This week, the media was all over Nintendo's announcement that the gaming console formerly codenamed Revolution would henceforth be known as Wii. And, not surprisingly, most of the mainstream journos covering the story concurred with our assessment that the name somehow isn't going to wiin Niintendo any kudos. "Is Nintendo being desperately silly to attract attention, or is it just desperately short of clue?" asked the Guardian, while the Financial Times headlined its article "Wii aren't too sure about this." However, Nintendo did have at least one defender, Michael Pachter of Wedbush Morgan Securities, who pointed out that "N-Gage and Gizmondo are cool names" that didn't help those products win many fans. "Consumers relate to the coolness of the product, not the name." Wii'll see, Michael, Wii'll see.

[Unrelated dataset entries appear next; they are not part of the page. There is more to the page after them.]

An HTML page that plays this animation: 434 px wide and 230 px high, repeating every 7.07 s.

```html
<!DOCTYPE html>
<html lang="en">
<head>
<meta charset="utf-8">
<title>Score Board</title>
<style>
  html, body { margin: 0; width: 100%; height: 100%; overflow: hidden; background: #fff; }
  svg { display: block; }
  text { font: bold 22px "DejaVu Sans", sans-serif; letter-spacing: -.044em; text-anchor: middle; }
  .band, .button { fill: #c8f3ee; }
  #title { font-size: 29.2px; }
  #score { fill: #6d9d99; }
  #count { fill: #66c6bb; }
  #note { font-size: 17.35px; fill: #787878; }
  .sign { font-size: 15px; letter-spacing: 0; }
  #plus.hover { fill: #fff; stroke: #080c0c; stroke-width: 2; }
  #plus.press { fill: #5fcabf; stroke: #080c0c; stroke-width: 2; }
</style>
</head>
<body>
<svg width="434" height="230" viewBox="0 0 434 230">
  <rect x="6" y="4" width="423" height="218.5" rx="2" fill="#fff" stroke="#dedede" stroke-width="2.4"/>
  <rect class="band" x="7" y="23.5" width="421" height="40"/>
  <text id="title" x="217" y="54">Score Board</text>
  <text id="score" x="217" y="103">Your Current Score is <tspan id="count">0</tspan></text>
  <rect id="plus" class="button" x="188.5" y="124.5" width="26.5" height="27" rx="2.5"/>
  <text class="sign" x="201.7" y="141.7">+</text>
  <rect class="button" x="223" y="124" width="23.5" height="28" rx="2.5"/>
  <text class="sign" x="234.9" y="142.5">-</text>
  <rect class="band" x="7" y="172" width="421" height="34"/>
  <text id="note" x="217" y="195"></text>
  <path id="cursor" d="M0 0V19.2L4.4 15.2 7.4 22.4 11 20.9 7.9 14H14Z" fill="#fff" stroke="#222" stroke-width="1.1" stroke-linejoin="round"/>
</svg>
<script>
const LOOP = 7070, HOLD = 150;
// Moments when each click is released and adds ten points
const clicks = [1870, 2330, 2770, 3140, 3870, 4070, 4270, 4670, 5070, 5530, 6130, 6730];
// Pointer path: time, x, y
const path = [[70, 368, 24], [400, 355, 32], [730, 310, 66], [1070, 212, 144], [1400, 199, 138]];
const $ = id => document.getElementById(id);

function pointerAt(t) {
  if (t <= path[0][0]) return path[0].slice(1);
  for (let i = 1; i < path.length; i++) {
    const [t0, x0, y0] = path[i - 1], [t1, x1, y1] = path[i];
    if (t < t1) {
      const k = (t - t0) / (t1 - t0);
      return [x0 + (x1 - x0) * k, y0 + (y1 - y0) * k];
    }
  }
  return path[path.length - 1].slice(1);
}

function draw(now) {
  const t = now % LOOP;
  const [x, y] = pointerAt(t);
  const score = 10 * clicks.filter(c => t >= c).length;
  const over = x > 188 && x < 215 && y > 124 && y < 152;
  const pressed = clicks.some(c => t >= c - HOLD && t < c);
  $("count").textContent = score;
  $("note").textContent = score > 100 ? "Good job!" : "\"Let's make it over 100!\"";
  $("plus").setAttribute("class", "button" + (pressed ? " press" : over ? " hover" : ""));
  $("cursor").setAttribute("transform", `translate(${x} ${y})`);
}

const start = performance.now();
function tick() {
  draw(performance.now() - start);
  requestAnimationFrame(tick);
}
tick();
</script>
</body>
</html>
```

Of course, the Wii announcement wasn't the only story in the news this week, and the mainstream press managed to crank out a few other interesting nuggets. USA Today took a look at the Pioneer Inno, and declared it "a winner," while The New York Times looked at the growing number of home docking systems for cellphones. Meanwhile, Forbes looked at another way to use cellphones at home, checking out the market for UMA-enabled handsets. Our favorite media hit this week, though, came from the Washington Post, which took an in-depth look at the DDR-as-exercise phenom, with the paper's reporter declaring, "Hello, my name is Caroline, and I'm addicted to 'Dance Dance Revolution.'" Hey, at least she's not addicted to the Wii.
- Nintendo goes Wii ... (not a typo)
- Guardian - Nintendo Wii is twee
- Financial Times - Wii aren't too sure about this
- BBC - Nintendo name swap sparks satire
- Seattle PI - Wii is for everyone
- AP - Nintendo names new video game console
- USA Today - Look out iPod, Inno marries satellite radio, portable music
- The New York Times - A cellphone in park, even more powerful
- Forbes - Double-duty phones
- The Washington Post - Get a move on